§ **Try it**: Lines that include the word "bottom" should be copied from the listing that follows.

========================================

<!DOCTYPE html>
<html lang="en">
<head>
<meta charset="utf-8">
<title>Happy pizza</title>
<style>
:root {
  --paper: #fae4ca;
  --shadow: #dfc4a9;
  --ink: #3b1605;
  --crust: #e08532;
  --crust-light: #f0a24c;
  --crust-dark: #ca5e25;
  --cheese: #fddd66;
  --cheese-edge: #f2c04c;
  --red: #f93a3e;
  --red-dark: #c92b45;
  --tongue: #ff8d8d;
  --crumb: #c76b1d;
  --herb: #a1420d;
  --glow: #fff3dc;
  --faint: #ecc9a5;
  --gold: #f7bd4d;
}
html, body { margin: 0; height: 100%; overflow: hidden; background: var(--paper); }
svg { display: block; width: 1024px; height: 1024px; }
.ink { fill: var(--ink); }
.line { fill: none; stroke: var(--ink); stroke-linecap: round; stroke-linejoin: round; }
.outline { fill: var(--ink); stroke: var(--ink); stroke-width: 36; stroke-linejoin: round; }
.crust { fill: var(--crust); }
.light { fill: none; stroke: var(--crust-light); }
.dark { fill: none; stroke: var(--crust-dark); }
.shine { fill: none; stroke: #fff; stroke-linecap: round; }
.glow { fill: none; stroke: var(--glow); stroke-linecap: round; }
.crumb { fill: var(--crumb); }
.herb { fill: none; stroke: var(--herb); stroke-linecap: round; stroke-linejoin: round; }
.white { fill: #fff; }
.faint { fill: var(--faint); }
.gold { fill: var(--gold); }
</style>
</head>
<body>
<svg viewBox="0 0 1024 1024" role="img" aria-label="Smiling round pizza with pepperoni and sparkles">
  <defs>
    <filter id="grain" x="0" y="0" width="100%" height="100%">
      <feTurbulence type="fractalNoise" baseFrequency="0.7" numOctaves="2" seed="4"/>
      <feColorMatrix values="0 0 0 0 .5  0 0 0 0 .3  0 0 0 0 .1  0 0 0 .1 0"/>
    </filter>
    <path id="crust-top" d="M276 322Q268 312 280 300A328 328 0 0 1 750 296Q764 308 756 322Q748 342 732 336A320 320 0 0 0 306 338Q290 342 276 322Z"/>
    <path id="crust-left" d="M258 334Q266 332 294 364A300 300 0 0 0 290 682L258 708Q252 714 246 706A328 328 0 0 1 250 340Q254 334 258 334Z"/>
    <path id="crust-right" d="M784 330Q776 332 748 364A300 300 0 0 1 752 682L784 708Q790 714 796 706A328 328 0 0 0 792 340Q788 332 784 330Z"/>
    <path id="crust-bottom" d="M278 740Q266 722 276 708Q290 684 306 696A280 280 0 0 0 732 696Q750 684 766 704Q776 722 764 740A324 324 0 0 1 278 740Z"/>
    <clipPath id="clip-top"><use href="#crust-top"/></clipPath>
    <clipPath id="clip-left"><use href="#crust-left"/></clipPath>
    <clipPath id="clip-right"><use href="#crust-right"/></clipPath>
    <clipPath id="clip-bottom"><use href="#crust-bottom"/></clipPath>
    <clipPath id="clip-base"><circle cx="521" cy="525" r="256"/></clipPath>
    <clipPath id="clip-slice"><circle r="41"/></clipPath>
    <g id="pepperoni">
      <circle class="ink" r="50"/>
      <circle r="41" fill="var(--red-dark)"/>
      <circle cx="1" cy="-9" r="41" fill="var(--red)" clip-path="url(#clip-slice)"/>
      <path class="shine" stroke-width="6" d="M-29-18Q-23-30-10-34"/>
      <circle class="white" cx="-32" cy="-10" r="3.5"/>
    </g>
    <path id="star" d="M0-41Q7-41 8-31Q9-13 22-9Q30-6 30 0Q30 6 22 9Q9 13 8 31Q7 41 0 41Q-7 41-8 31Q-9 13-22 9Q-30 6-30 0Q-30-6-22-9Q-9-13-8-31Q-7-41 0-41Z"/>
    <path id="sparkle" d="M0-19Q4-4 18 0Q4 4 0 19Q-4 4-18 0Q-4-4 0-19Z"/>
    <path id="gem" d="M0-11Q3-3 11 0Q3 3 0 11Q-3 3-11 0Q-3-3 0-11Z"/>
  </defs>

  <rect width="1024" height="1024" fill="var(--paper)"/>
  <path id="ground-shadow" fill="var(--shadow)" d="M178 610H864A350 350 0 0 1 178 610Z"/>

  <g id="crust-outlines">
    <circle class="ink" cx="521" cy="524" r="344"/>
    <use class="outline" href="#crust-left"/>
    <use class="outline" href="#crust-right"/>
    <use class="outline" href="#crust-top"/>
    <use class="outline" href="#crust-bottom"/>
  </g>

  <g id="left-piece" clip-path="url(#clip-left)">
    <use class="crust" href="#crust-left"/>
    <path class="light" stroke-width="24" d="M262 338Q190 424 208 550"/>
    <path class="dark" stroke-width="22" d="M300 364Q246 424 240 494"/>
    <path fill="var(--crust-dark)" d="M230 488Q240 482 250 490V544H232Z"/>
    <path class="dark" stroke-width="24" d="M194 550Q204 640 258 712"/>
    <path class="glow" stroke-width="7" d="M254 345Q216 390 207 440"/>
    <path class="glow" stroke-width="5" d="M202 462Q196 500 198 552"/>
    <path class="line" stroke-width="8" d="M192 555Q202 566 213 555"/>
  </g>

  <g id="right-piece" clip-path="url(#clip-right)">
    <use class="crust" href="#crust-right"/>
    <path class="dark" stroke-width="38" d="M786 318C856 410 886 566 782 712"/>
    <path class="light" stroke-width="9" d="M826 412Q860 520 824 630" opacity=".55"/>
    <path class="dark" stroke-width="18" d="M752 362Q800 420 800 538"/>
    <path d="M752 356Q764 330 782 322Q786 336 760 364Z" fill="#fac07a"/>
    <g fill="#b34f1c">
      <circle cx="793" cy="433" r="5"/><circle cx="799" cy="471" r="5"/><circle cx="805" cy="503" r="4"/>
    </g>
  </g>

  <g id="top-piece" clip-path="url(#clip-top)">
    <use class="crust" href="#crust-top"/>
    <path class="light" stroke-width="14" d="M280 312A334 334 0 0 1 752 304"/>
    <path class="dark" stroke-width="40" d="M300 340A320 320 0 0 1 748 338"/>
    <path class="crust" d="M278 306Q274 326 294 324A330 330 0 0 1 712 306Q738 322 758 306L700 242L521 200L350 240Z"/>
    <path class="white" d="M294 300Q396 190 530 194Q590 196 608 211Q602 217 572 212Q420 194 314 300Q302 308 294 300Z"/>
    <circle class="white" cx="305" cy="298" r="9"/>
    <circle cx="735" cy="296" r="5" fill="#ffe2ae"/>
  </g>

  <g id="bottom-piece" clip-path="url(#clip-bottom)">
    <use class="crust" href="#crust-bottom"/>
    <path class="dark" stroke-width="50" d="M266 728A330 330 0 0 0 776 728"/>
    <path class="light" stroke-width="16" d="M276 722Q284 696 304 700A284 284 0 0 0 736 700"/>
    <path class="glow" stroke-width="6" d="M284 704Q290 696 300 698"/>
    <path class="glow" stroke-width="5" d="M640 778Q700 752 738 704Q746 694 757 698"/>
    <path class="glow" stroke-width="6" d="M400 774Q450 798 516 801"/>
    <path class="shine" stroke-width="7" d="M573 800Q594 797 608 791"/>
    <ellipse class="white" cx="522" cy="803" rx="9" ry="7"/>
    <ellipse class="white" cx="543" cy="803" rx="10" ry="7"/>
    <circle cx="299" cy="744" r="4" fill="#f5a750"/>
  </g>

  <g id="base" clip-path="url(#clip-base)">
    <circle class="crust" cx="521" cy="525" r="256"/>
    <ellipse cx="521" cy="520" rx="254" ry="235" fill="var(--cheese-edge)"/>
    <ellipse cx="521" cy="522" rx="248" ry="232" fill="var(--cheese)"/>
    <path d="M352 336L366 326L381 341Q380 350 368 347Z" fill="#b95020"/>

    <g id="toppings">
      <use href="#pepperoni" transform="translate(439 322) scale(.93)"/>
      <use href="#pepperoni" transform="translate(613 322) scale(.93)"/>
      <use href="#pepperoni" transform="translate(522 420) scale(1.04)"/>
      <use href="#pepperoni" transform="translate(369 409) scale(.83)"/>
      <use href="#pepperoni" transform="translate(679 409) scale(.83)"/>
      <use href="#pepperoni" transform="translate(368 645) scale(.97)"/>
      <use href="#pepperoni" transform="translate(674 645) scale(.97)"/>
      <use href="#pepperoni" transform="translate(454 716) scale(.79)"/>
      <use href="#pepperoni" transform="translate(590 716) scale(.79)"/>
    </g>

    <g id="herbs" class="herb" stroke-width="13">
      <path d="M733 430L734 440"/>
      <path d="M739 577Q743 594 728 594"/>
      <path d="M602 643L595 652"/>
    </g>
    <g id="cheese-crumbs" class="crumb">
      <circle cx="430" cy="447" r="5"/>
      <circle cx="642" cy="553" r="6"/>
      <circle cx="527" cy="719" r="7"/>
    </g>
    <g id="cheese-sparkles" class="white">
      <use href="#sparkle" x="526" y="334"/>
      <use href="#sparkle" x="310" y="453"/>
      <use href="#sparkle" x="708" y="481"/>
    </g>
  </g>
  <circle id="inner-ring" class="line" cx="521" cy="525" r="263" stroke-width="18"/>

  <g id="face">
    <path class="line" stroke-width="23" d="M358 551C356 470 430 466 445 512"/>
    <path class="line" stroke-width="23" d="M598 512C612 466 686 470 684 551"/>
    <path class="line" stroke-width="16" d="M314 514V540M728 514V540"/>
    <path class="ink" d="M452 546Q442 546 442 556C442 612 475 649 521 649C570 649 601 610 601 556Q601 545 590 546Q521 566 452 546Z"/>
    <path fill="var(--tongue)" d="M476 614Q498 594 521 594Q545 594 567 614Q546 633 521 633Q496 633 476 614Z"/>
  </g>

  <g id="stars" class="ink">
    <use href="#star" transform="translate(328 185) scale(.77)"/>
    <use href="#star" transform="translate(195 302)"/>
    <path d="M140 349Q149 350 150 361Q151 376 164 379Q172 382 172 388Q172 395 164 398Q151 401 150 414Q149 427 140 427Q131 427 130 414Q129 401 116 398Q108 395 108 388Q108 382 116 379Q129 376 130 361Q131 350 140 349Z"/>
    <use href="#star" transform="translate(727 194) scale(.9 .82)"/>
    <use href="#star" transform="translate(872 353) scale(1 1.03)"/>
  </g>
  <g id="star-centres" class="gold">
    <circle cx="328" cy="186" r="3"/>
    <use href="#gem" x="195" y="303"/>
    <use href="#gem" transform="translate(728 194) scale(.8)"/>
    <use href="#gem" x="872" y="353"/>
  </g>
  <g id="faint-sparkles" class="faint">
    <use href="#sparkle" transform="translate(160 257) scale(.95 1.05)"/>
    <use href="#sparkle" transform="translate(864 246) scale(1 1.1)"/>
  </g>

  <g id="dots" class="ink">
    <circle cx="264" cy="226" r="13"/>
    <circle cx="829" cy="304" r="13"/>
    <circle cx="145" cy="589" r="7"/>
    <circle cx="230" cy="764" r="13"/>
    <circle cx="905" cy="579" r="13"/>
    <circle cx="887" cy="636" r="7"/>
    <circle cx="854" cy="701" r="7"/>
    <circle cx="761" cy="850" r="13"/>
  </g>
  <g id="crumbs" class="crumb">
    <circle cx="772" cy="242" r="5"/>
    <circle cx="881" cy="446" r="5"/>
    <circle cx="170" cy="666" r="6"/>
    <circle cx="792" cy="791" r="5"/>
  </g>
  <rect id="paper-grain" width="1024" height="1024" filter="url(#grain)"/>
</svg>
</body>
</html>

========================================

§ **Result for this task**:
    <path id="crust-bottom" d="M278 740Q266 722 276 708Q290 684 306 696A280 280 0 0 0 732 696Q750 684 766 704Q776 722 764 740A324 324 0 0 1 278 740Z"/>
    <clipPath id="clip-bottom"><use href="#crust-bottom"/></clipPath>
    <use class="outline" href="#crust-bottom"/>
  <g id="bottom-piece" clip-path="url(#clip-bottom)">
    <use class="crust" href="#crust-bottom"/>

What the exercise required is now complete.